“If yours is like most mainline Protestant churches in Southern New England, you’ve spent a lot of time and energy wondering how you can get those 20- and 30-somethings to come to your church,” Tiffany Vail, associate conference Minister for communications for the Connecticut, Massachusetts, and Rhode Island conferences of the United Church of Christ, wrote in a blog post this week.
“What if I told you they are quite literally at your doorstep? Right now,” she said.
In Pokémon Go, an augmented reality game played on smartphones, churches are often designated “gyms,” where so-called trainers can pit their virtual critters against opponents, or “Poké Stops,” a place to pick up supplies.
“What that means is that people playing the game are going to stop outside your church with their phone and download some goodies. If your church is a gym, they may hang around for quite some time playing there,” Vail wrote. “So, whether you want it or not, you’ve got a lot of young people showing up.”
Vail has recommended churches embrace the sudden influx of “kids and teens ... But also a LOT of millennials” by setting up charging stations for people whose smartphones are running low on battery life; sharing WiFi connections freely; hosting Pokémon-specific events on church property; and changing signs outside to alert players that they’re near a “Poké Stop.”
Some congregations, it seems, have already adhered to Vail’s advice.
South Church in Andover, which is a Poké Stop in the game, is hosting an event Sunday where Pokémon trainers can “refresh, recharge, and catch ‘em all!,” according to a Facebook post.
Church officials said they would put out “lures” — devices in the game used to attract rare Pokémon — for several hours during the gathering.
“So grab your phone, awkwardly hold it out in front of you, and stagger over to South Church,” officials wrote.
The First Congregational Church of North Attleboro used their signboard this week to welcome people chasing after Pokémon.
“Poké Stop Here!,” church officials wrote on the sign, which included a picture of a Poké Ball.
At Clinton Presbyterian Church, a similar message appeared. Church officials there let trainers know that playing on the property isn’t frowned upon.
“Pokétrainers welcome,” the church’s sign reads.
And in Concord, N.H., South Church has invited visitors playing Pokémon Go to come for the digital supplies, and stay for the sermons.
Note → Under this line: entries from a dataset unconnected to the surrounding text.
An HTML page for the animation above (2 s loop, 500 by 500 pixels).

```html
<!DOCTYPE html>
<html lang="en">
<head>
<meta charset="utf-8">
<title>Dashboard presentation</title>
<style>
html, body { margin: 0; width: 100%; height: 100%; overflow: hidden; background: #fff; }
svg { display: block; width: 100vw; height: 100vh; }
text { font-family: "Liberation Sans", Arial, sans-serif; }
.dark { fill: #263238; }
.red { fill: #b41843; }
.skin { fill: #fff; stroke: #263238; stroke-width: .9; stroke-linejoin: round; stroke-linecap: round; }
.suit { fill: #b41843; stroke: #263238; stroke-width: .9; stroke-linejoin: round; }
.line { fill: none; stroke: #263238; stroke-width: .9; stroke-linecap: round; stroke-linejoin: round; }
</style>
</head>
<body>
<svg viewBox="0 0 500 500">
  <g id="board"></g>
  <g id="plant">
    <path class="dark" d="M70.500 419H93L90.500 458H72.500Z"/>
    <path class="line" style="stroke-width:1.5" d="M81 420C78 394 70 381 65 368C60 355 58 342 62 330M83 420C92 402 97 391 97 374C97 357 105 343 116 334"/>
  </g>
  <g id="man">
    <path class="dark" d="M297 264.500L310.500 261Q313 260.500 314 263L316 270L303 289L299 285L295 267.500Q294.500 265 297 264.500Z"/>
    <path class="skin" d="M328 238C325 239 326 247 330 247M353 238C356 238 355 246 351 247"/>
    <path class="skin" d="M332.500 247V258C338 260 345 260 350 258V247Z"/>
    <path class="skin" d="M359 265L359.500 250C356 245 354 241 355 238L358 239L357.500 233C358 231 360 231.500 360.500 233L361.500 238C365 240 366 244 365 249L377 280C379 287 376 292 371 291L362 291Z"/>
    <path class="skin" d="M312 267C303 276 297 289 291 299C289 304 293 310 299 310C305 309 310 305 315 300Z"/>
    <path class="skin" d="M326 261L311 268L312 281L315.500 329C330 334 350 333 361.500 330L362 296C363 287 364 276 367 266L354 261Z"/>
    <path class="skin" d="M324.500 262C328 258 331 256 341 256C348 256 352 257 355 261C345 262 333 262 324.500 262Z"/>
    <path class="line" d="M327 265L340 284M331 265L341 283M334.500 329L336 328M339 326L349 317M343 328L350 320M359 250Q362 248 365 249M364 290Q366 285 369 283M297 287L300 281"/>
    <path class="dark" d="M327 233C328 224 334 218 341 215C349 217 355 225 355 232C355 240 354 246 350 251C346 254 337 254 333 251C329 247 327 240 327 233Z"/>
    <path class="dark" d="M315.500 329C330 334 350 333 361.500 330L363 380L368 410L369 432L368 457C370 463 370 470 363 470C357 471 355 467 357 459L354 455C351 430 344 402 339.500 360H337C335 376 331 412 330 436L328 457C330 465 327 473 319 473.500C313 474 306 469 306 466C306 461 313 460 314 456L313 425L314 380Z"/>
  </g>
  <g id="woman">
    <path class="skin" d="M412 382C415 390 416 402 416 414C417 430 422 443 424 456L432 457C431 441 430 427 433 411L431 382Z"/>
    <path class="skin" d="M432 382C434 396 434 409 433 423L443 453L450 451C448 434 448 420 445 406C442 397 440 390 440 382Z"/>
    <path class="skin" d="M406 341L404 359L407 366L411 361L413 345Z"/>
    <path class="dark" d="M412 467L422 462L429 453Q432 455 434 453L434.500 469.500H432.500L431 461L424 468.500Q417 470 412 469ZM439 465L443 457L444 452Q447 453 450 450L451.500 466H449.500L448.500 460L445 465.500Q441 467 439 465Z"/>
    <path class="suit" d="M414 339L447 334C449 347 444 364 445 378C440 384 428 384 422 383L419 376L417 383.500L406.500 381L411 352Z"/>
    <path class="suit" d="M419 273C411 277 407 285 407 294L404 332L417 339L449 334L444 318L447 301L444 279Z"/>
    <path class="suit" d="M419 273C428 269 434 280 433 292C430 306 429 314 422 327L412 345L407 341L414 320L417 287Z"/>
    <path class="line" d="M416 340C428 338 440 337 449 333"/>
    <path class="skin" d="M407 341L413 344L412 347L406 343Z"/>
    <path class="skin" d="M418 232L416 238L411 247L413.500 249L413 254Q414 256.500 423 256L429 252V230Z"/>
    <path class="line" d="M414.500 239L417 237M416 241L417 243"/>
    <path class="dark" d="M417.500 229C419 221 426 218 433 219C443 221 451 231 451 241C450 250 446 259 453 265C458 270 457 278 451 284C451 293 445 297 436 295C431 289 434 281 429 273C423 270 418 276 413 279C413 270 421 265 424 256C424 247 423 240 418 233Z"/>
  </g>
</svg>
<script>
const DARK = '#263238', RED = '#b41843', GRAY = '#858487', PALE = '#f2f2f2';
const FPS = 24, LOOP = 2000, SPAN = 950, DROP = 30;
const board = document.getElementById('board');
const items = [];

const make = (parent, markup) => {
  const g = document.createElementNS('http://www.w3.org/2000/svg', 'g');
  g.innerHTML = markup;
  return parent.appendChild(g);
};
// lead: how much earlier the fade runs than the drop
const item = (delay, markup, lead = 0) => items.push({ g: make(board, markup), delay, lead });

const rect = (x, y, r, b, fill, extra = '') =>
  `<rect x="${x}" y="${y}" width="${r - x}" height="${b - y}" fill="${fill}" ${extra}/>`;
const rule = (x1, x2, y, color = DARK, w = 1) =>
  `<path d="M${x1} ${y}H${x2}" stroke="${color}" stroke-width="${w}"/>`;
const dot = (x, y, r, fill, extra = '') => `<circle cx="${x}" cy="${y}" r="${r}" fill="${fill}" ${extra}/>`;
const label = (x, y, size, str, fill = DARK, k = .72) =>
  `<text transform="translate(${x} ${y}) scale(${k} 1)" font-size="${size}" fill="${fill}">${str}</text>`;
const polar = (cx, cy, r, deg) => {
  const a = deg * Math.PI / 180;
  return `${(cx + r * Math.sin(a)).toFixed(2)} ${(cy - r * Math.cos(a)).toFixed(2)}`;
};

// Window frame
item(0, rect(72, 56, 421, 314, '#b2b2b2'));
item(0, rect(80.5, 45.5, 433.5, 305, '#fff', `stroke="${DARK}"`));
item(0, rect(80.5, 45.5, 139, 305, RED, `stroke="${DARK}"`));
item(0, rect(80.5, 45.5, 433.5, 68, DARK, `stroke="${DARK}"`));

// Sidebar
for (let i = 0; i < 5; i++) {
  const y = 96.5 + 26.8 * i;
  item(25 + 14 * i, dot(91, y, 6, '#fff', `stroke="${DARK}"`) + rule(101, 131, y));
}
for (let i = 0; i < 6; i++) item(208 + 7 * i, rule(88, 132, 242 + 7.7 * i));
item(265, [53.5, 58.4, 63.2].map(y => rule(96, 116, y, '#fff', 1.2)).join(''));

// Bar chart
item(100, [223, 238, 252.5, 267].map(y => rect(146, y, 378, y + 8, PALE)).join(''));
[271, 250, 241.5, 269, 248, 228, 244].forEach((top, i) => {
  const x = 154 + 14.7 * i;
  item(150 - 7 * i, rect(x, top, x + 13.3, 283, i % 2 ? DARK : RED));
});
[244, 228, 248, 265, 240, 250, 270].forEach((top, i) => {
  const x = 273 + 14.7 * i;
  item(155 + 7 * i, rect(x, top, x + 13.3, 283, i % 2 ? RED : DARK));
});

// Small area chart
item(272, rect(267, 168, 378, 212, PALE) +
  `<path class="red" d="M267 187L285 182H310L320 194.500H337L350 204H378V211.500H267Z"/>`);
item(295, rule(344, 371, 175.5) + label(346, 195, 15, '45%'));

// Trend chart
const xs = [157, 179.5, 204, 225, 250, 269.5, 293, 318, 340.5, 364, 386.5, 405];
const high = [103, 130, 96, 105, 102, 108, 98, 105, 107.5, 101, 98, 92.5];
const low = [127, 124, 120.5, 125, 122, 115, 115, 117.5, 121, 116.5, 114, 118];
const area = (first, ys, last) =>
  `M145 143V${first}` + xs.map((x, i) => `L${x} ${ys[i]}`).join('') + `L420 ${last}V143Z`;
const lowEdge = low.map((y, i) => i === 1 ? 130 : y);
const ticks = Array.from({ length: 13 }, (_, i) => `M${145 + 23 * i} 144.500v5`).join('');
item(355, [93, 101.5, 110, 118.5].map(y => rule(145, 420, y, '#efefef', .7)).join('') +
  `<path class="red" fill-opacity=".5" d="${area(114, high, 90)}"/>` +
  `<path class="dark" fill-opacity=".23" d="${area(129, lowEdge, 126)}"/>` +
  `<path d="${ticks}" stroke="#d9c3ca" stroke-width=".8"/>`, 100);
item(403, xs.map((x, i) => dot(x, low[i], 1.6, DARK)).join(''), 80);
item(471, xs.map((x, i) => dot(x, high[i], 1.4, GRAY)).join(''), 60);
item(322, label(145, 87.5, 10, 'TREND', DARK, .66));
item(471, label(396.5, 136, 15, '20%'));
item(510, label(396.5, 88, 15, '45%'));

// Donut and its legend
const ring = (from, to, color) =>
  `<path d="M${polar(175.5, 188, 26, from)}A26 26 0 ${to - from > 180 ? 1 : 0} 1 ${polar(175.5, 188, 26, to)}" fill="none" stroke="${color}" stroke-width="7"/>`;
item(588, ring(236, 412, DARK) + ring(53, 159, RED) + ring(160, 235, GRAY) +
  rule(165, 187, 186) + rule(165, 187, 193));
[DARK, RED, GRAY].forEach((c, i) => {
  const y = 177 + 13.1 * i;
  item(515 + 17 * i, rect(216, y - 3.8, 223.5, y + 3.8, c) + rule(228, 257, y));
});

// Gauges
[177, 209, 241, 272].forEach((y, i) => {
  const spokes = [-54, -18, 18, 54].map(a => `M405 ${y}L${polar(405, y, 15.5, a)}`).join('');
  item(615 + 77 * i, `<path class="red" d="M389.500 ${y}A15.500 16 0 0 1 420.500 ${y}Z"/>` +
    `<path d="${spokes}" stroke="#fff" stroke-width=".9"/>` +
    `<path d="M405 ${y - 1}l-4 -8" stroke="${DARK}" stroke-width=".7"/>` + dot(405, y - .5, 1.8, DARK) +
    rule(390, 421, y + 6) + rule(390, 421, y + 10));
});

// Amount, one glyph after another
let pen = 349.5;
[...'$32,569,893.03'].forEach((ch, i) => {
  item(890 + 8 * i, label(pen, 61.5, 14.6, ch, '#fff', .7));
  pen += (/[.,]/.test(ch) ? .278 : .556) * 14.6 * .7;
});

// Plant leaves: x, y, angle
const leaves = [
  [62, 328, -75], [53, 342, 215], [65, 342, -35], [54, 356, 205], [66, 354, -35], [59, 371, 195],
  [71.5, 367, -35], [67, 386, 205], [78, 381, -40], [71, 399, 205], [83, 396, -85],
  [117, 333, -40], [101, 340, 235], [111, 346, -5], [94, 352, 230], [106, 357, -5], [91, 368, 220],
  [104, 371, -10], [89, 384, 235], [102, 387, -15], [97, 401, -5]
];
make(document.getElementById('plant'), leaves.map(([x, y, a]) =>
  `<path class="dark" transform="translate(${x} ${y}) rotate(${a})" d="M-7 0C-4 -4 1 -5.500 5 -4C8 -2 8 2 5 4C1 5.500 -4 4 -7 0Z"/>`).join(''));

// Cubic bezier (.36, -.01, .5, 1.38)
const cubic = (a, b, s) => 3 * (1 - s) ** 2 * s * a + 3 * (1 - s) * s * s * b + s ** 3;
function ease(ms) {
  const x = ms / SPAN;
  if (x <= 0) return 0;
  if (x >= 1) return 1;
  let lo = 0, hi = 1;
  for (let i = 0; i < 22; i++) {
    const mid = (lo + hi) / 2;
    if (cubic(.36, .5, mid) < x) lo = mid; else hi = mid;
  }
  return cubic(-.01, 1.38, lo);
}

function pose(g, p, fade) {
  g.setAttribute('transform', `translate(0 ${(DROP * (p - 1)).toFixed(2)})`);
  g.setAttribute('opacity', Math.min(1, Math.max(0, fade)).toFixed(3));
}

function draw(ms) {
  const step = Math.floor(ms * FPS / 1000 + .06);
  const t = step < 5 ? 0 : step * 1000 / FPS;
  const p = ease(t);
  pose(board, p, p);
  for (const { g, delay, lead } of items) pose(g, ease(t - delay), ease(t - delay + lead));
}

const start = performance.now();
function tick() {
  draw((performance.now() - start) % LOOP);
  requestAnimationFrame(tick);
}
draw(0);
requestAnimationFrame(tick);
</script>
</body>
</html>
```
“Playing Pokémon Go? South Church is one of the stops,” church officials wrote on Facebook. “If you stop and get your Pokémon on a Sunday at 9:00 a.m. – stay and enjoy our 9:30 a.m. service in the Sanctuary.”
On the sign outside South Church, underneath church service information, officials posted the message, “Have a ball. Poké Stop here.”
Steve Annear can be reached at firstname.lastname@example.org. Follow him on Twitter @steveannear.